Hospira ($HSP) filed suit against the FDA Tuesday for allowing limited-use generic versions of the drug onto the market ahead of a patent expiration, Reuters reports. It said in its suit if the court doesn't issue a temporary restraining order against the launch of any versions it will lose tens of millions of dollars and have to lay off its entire brand sales group in the U.S.
And U.S. District Judge Jarrod Hazel in Maryland agreed to do just that, today, issuing a TRO, Reuters reported. He said Hospira was likely to win its case because the FDA was changing the rules in this case and that could undermine people's belief in the system.
The suit says the FDA has approved a version from Par Sterile Products, and today Mylan ($MYL) announced it too has gotten a thumbs up from the FDA. Sterne Agee analyst Shibani Malhotra says there are 5 versions circling Hospira's product and estimates the launches could whack about 20% of its share price.

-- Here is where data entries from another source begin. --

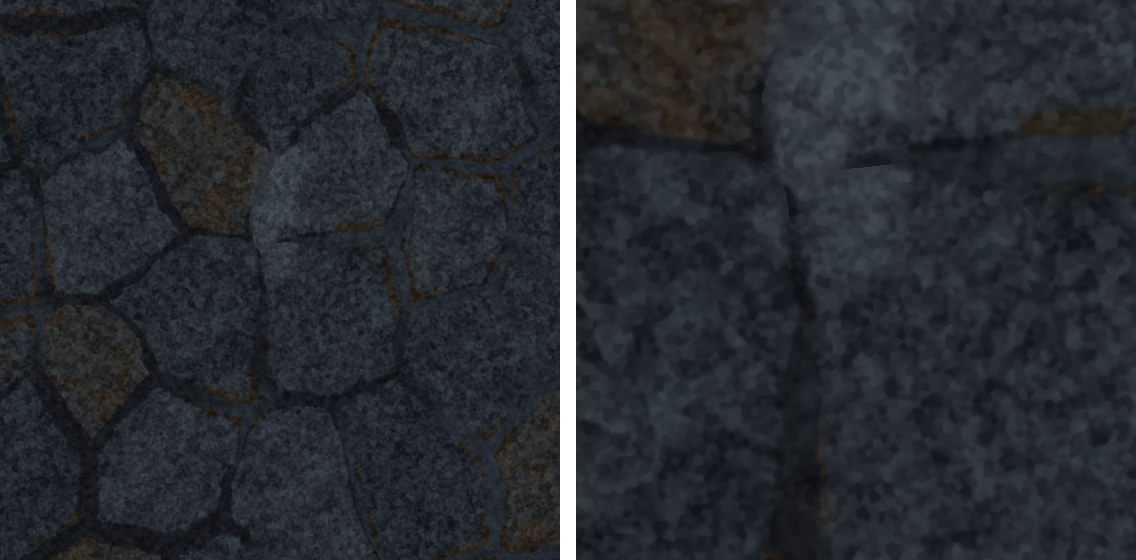
Left: the whole. Right: its middle third, enlarged.
This texture is drawn by a Shadertoy shader. Its source:

```glsl
// A dark slate wall: irregular fitted stones with open and mortared joints.
// Stones are warped Voronoi cells; layered sines drive the mottling and stains,
// and soft cellular noise gives the fine mineral grain.

const vec2  STONES        = vec2(4.5, 3.9);   // stones across the canvas
const float JITTER        = 0.86;
const float WARP          = 0.085;
const float JOINT_MIN     = 0.022;            // joint half width, in stones
const float JOINT_MAX     = 0.070;
const float GRAIN_COARSE  = 95.0;             // grains across the canvas
const float GRAIN_FINE    = 210.0;
const float GRAIN_AMOUNT  = 0.085;
const vec3  SLATE_DARK    = vec3(0.126, 0.145, 0.172);
const vec3  SLATE_LIGHT   = vec3(0.168, 0.188, 0.213);
const vec3  WARM_GREY     = vec3(0.168, 0.168, 0.164);
const vec3  MORTAR        = vec3(0.140, 0.160, 0.190);
const vec3  GAP           = vec3(0.082, 0.092, 0.108);
const vec3  RUST          = vec3(0.170, 0.130, 0.085);
const vec3  LIME          = vec3(0.245, 0.268, 0.300);
const vec2  LIME_CENTRE   = vec2(0.50, 0.62);

float hash(vec2 p) {
    vec3 q = fract(p.xyx * vec3(0.1031, 0.1030, 0.0973));
    q += dot(q, q.yzx + 33.33);
    return fract((q.x + q.y) * q.z);
}

vec2 hash2(vec2 p) {
    return vec2(hash(p), hash(p + 57.3));
}

// Rotated, self-bending sines; roughly -1 to 1.
float layeredSines(vec2 p) {
    float sum = 0.0, amp = 0.55;
    for (int i = 0; i < 6; i++) {
        sum += amp * sin(p.x + 1.4 * sin(p.y + sum)) * cos(p.y * 0.8 + sum);
        p = mat2(1.6, 1.2, -1.2, 1.6) * p + 2.7;
        amp *= 0.62;
    }
    return sum;
}

// Smooth blend of random cell values; centred on zero.
float grain(vec2 p) {
    vec2 cell = floor(p), f = fract(p);
    float sum = 0.0, total = 0.0;
    for (int y = -1; y <= 1; y++)
    for (int x = -1; x <= 1; x++) {
        vec2 o = vec2(x, y);
        vec2 r = o + hash2(cell + o) - f;
        float weight = exp(-7.0 * dot(r, r));
        sum += weight * hash(cell + o + 19.7);
        total += weight;
    }
    return sum / total - 0.5;
}

vec2 stoneCentre(vec2 cell) {
    return 0.5 + JITTER * (hash2(cell + 11.0) - 0.5);
}

// Returns the distance to the nearest joint and the stone's cell.
vec3 stoneCell(vec2 p) {
    vec2 cell = floor(p), f = fract(p), nearest = vec2(0.0), own = vec2(0.0);
    float best = 9.0, edge = 9.0;
    for (int y = -1; y <= 1; y++)
    for (int x = -1; x <= 1; x++) {
        vec2 o = vec2(x, y), r = o + stoneCentre(cell + o) - f;
        if (dot(r, r) < best) { best = dot(r, r); nearest = r; own = o; }
    }
    for (int y = -2; y <= 2; y++)
    for (int x = -2; x <= 2; x++) {
        vec2 o = own + vec2(x, y), r = o + stoneCentre(cell + o) - f;
        vec2 between = r - nearest;
        if (dot(between, between) > 0.0001)
            edge = min(edge, dot(0.5 * (r + nearest), normalize(between)));
    }
    return vec3(edge, cell + own);
}

void mainImage(out vec4 fragColor, in vec2 fragCoord) {
    vec2 uv = fragCoord / iResolution.y;
    vec2 bend = vec2(layeredSines(uv * 9.0), layeredSines(uv * 9.0 + 31.0));
    vec3 stone = stoneCell(uv * STONES + WARP * bend);
    float edge = stone.x, tone = hash(stone.yz + 3.1), kind = hash(stone.yz + 7.9);

    float broad  = layeredSines(uv * 7.0 + 4.0);
    float mottle = layeredSines(uv * 26.0 + stone.yz * 5.0);
    float speck  = grain(uv * GRAIN_COARSE) + 0.9 * grain(uv * GRAIN_FINE);

    // Stone face with faint bedding along a direction of its own
    float angle = 0.5 + 2.2 * hash(stone.yz + 23.0);
    vec2 along = vec2(cos(angle), sin(angle));
    vec2 bed = vec2(dot(uv, along) * 9.0, dot(uv, vec2(-along.y, along.x)) * 60.0);
    float streak = layeredSines(bed + stone.yz) * smoothstep(0.35, 0.8, kind);
    vec3 col = mix(SLATE_DARK, SLATE_LIGHT, clamp(tone + 0.25 * mottle, 0.0, 1.2));
    col = mix(col, WARM_GREY, 0.75 * smoothstep(0.62, 0.85, kind + 0.12 * broad));
    col *= 1.0 + 0.10 * mottle + 0.13 * streak;

    // Rust blooms on the warmer stones
    float bloom = smoothstep(0.0, 0.7, mottle + 0.5 * broad);
    col = mix(col, RUST, 0.65 * bloom * smoothstep(0.70, 0.80, kind));

    // Joints: open and dark, or filled with mortar
    float open = smoothstep(-0.25, 0.35, broad + 0.55 - 0.9 * uv.x);
    float width = mix(JOINT_MIN, JOINT_MAX, smoothstep(-0.6, 0.6, bend.y));
    float joint = 1.0 - smoothstep(width - 0.012, width + 0.014, edge + 0.010 * mottle);
    vec3 filling = mix(MORTAR * (1.0 + 0.16 * mottle), GAP, open);
    col = mix(col, filling, joint);

    // Shadowed lip and rust-stained rim
    float lip = 1.0 - smoothstep(0.004, 0.022, abs(edge - width));
    col = mix(col, GAP, lip * 0.75 * smoothstep(-0.35, 0.5, bend.x + tone - 0.4));
    float rim = 1.0 - smoothstep(0.012, 0.040, abs(edge - width - 0.012));
    col = mix(col, RUST, 0.7 * rim * smoothstep(0.25, 0.6, bend.x - 0.5 * broad));

    // Pale lime smears running down the middle
    vec2 fromLime = (uv - LIME_CENTRE) * vec2(13.0, 5.5);
    float lime = exp(-dot(fromLime, fromLime)) + 0.45 * mottle + 0.25 * broad;
    col = mix(col, LIME, 0.7 * smoothstep(0.62, 0.95, lime) * exp(-0.4 * dot(fromLime, fromLime)));

    col += GRAIN_AMOUNT * speck * mix(1.0, 0.55, joint) * vec3(0.95, 1.0, 1.05);
    fragColor = vec4(clamp(col, 0.0, 1.0), 1.0);
}
```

She estimates Precedex contributed approximately $320 million in global sales last year, and $221 million, or 14.6% of the drugmaker's profits. Hospira doesn't break out the sales numbers but said that Precedex last year accounted for 11% of global sales and 17% of its U.S. sales.
The litigation pivots on the FDA's decision to allow a "carve out." As Reuters points out, Precedex is approved for use both as a sedative for respirator patients in intensive care units and for sedating patients for surgery or other procedures. Hospira has a patent on the intensive care unit sedation. The FDA Monday said it was legal for it to allow other drugmakers to launch generics if the FDA doesn't grant them an indication for the ICU use. But Hospira argues that its patent covers both uses and that the FDA is violating its own practice of not allowing a generic drug when it partially infringes on a patented use.
Malhotra points out that the carve out means the copies could not be sold as direct substitutes, only the limited use, but since it is sold primarily to hospitals, which are very cost conscious, the analyst expects most would make the switch for that use to save some bucks.
The thing is, generics were on the way soon. In its annual report, Hospira said it last year settled patent litigation with Sandoz, the generic arm of Novartis ($NVS), allowing it to bring out a generic by December of this year. The fight also comes as Hospira is reportedly already looking for ways to save money. It is said to be in talks to buy the medical nutrition business of France's Danone and use it as a vehicle to do a tax-cutting inversion as a way to cut its tax bill.
The court can be expected to decide quickly whether to issue the TRO and so Hospira sales reps won't have to hold their breath long before knowing how soon the ax might fall.